The mineral is known as aluminous tobermorite (Al-tobermorite) and forms fine fibers and plates. It was found in concrete samples retrieved from the wall of the Japanese Hamaoka Nuclear Power Plant which operated from 1976 to 2009.
Al-tobermorite was also found in marine, Roman concrete walls that have presented great performance and durability and survived over 2 millennia. Water has the capability of dissolving the volcanic ash that Romans used in the concrete mixture and, through a chemical process, the mineral was created. The properties that the concrete acquired were impressive and as Marcus Vitruvius Pollio, a Roman author, architect and engineer said, “[Roman concrete] can neither be dissolved in the waves, nor by the power of water”.
The same patterns were found in the concrete samples from the nuclear power plant in Japan. The findings were published in the Materials & Design Journal. "We found that cement hydrates and rock-forming minerals reacted in a way similar to what happens in Roman concrete, significantly increasing the strength of the nuclear plant walls," Ippei Maruyama, lead author of the study and an environmental engineer at the Nagoya University, stated.
The research team aims at making concrete more sustainable by focusing on alternative mixtures that can provide both significant strength and reduce the material's environmental footprint.
The study suggests that the Al-tobermorite has not been used in concrete infrastructure to increase the material's strength due to practical issues that emerge. In particular, high temperatures (more than 70°C) are required to produce the mineral in the laboratory however, tests have shown that concrete does not perform well in such temperatures. In fact, the limit of its usage is constrained below 65°C. Consequently, it is not feasible to incorporate the mineral into the concrete mixture.

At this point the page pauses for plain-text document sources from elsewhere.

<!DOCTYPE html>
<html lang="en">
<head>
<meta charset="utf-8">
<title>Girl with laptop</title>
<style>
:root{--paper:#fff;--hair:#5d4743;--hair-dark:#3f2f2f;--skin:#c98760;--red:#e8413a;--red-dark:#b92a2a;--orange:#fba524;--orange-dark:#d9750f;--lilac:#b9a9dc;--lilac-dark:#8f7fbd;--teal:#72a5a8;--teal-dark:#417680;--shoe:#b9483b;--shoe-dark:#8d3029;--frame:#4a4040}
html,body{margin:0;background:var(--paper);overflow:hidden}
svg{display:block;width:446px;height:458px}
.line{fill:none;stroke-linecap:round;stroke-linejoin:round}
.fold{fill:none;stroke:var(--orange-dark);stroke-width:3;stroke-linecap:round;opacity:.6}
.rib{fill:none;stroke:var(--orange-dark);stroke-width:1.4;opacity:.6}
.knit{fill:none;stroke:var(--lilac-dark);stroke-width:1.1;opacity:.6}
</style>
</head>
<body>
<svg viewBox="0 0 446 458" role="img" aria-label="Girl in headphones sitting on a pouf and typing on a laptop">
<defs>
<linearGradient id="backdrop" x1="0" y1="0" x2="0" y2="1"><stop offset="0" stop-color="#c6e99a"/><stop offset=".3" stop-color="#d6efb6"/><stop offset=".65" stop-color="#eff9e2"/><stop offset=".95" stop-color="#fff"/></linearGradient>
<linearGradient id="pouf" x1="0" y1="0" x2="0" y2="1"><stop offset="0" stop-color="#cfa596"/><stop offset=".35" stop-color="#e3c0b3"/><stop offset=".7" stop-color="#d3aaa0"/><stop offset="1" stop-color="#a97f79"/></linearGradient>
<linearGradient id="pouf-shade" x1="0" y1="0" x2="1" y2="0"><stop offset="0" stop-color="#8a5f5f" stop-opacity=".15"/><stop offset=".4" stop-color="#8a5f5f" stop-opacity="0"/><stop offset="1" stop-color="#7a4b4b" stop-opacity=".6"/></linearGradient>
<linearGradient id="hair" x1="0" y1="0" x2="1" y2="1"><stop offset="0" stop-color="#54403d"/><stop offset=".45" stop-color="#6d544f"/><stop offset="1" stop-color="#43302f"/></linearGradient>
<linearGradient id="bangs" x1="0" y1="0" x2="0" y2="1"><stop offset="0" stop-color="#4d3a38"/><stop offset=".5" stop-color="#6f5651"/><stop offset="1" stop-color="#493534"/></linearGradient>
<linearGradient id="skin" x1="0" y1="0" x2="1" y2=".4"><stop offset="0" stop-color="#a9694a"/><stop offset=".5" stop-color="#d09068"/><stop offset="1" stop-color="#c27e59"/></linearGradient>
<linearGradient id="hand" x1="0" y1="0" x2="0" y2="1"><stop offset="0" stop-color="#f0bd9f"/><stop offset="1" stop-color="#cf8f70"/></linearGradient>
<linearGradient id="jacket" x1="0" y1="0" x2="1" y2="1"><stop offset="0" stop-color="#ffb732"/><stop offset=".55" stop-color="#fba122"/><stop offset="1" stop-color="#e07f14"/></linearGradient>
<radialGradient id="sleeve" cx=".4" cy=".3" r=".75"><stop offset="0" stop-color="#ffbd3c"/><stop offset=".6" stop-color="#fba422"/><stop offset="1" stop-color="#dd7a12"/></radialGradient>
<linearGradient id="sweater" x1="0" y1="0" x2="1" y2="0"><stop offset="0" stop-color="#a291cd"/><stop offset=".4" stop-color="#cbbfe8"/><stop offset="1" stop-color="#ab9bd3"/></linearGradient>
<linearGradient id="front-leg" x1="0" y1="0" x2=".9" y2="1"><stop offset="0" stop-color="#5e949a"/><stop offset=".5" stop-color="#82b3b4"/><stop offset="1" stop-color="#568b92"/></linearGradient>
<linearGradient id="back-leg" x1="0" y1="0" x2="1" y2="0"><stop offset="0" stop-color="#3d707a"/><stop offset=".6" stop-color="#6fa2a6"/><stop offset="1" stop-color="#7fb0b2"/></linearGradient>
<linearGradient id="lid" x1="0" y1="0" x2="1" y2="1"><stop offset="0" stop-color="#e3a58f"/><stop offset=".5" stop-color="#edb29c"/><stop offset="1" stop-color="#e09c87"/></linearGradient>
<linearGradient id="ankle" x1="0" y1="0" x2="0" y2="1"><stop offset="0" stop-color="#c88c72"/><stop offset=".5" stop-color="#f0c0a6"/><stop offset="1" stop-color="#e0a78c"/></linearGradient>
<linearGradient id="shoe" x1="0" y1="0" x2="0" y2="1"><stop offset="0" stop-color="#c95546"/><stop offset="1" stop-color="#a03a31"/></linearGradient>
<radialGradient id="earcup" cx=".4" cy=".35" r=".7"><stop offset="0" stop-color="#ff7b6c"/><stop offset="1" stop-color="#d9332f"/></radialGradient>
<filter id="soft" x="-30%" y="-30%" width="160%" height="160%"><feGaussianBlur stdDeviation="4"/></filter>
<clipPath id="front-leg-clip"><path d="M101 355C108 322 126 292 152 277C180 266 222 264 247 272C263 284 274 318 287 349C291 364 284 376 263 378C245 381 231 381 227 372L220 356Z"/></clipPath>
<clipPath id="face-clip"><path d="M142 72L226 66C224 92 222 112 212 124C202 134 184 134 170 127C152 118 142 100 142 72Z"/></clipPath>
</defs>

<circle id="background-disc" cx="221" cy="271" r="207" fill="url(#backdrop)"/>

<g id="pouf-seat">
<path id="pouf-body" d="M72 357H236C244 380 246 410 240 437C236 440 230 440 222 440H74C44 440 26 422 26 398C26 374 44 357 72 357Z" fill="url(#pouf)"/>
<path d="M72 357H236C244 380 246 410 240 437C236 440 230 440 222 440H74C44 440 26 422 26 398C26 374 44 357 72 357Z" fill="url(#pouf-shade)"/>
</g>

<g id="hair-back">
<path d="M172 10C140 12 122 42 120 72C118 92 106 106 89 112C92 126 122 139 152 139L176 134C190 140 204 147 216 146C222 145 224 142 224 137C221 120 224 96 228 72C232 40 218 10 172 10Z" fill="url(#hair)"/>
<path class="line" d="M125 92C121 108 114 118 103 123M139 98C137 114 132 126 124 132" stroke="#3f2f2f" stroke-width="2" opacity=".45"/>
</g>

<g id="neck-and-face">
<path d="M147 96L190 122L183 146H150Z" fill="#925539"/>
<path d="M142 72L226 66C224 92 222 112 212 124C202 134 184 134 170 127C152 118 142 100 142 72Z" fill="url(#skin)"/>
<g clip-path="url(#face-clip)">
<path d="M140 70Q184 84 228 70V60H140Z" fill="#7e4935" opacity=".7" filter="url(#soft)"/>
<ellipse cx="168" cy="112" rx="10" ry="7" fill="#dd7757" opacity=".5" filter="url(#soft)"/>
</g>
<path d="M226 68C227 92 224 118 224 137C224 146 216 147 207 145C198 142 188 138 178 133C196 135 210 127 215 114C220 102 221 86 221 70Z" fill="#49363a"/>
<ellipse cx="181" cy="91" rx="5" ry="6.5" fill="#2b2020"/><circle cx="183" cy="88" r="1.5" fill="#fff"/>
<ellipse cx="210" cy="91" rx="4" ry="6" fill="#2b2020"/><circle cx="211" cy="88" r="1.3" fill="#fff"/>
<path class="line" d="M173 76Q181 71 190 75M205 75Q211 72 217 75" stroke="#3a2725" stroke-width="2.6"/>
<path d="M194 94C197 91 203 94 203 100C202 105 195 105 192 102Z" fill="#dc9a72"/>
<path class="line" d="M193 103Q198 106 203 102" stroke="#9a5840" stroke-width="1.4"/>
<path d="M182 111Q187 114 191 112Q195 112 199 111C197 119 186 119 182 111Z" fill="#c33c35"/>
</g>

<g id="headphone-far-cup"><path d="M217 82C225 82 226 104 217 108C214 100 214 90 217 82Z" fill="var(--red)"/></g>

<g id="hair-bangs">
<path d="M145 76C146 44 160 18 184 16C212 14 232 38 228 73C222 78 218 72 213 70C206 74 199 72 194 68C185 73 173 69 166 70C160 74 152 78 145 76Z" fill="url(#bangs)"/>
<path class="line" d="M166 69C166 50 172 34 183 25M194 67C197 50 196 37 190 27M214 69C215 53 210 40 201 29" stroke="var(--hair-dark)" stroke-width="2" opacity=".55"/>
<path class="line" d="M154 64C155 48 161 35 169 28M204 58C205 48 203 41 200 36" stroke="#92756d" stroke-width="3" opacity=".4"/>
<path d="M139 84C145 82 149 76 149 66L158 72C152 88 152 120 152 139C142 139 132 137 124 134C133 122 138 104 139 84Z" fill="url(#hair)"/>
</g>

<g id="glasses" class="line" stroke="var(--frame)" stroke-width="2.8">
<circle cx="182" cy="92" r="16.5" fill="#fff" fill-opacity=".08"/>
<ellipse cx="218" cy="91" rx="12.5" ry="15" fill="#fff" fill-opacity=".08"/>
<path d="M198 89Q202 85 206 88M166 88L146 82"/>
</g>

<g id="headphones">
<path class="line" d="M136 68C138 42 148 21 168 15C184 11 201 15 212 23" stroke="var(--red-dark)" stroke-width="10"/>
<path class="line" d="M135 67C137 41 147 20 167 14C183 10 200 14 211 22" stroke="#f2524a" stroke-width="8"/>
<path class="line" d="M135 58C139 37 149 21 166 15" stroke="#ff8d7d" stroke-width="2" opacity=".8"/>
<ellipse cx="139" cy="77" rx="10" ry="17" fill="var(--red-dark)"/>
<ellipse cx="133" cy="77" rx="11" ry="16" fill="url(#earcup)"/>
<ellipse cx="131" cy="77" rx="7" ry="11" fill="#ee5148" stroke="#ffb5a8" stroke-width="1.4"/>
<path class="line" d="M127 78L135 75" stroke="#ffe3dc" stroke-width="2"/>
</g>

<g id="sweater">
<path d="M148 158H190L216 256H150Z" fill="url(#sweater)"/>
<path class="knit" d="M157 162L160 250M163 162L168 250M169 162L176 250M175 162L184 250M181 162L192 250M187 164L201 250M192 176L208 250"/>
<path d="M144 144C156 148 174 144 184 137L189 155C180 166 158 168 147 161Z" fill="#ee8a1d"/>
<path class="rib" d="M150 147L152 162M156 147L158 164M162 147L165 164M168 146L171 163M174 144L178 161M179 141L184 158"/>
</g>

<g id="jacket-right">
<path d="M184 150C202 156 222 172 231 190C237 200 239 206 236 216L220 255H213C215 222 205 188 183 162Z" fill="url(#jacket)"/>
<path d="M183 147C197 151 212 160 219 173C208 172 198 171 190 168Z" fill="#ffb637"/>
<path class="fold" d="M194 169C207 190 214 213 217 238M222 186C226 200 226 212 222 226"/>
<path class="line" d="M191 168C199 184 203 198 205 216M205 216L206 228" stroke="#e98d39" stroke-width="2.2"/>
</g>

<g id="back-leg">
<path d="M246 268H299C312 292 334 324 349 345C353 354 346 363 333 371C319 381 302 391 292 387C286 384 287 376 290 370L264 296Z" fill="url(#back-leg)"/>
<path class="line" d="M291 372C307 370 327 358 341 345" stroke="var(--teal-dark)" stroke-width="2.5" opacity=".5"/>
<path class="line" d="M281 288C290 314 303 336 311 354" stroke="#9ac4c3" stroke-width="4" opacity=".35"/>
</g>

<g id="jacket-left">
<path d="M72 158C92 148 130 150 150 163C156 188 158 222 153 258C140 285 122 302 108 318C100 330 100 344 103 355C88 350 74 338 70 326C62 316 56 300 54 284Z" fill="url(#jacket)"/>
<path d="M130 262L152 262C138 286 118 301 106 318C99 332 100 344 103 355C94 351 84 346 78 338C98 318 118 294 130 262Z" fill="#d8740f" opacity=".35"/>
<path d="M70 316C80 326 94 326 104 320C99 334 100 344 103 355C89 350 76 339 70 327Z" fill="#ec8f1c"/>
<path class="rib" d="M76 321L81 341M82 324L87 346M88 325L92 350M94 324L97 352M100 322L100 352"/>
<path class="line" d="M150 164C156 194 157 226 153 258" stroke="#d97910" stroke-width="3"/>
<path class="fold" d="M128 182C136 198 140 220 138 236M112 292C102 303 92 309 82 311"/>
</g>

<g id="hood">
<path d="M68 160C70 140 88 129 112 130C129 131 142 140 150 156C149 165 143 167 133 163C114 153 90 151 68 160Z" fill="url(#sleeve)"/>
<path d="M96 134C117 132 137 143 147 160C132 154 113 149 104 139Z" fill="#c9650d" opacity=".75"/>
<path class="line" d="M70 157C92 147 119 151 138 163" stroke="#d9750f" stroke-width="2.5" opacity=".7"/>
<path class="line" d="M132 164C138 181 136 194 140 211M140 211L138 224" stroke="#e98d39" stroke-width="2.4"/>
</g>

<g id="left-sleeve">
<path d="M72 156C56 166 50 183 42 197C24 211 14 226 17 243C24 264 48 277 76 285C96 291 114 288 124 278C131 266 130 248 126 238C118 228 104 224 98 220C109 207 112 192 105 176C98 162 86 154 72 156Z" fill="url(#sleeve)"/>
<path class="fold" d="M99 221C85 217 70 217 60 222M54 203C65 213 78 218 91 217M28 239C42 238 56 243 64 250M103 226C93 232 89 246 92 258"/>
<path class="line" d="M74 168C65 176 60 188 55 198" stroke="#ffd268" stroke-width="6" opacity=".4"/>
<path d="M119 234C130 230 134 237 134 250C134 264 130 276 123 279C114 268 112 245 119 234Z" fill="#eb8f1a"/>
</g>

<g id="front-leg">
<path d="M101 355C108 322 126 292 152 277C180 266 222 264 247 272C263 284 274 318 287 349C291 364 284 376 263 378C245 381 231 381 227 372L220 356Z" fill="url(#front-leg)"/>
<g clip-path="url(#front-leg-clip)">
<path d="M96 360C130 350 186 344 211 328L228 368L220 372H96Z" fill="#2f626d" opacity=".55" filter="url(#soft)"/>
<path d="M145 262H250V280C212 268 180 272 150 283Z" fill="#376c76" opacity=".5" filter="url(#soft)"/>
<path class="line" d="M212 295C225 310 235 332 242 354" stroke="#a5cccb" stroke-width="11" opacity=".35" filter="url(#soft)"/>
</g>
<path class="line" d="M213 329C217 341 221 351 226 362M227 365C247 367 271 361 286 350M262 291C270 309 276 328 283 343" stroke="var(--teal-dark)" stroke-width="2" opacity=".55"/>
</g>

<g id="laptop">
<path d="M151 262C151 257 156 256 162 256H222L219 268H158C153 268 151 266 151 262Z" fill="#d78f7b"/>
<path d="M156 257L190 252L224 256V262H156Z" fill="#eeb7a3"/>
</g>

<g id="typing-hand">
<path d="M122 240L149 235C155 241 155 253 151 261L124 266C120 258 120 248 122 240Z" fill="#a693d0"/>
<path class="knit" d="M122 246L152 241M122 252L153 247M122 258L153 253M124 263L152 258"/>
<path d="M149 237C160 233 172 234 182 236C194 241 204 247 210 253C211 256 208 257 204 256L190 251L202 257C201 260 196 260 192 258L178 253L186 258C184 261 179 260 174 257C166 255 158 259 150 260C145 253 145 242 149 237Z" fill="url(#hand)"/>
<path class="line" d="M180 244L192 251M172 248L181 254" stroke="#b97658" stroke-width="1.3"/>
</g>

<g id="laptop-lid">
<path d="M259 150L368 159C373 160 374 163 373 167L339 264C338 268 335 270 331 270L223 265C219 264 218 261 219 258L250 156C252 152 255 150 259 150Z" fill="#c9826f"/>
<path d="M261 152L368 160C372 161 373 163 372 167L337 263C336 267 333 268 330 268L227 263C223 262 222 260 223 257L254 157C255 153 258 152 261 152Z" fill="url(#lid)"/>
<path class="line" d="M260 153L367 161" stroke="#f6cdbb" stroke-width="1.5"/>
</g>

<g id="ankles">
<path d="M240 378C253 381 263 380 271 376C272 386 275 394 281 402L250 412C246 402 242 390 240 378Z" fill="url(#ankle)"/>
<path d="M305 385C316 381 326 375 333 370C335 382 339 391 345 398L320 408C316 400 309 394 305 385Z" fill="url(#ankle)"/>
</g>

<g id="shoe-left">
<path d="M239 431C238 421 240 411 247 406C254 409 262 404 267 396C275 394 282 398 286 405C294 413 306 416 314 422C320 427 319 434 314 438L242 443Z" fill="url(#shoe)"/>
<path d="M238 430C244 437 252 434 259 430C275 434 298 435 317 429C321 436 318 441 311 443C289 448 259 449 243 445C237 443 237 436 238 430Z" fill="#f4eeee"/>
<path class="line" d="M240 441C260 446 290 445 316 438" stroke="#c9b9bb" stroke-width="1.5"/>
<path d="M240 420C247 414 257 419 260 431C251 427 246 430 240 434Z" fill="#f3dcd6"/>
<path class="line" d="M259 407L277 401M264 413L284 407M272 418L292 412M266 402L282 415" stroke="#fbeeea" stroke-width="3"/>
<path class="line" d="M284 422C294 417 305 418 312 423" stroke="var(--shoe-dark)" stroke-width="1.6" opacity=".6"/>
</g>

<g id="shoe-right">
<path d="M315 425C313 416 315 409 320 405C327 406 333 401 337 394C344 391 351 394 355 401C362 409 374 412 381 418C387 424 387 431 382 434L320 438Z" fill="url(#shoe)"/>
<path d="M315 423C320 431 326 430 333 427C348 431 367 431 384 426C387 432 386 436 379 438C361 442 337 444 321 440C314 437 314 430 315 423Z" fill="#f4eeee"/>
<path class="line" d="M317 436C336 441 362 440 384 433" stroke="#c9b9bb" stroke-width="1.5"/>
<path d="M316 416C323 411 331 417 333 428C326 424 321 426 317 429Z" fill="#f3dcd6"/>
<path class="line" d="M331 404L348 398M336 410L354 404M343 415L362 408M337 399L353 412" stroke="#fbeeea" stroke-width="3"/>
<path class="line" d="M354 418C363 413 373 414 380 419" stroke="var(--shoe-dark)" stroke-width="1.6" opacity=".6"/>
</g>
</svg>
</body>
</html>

Nevertheless, the research team suggests that over a course of 16.5 years, the mineral was formed within the concrete walls of the power plant at temperatures of 40-55°C (much lower than the literature suggests). Moreover, detailed analyses of the samples showed that the thickness of the walls offered great conditions for moisture preservation, a fact that enabled the formation of Al-tobermorite. The strength of the material increased by a factor of three, a fact that resulted from the mineral's crystallized fabric.
The current study is the first to report the existence of Al-tobermorite in concrete and to derive its mechanical properties after the stabilization that the mineral provides.
The team emphasizes that the knowledge that we have on concrete accounts for its short-term properties, however, there is still much potential for research regarding its long-term capabilities.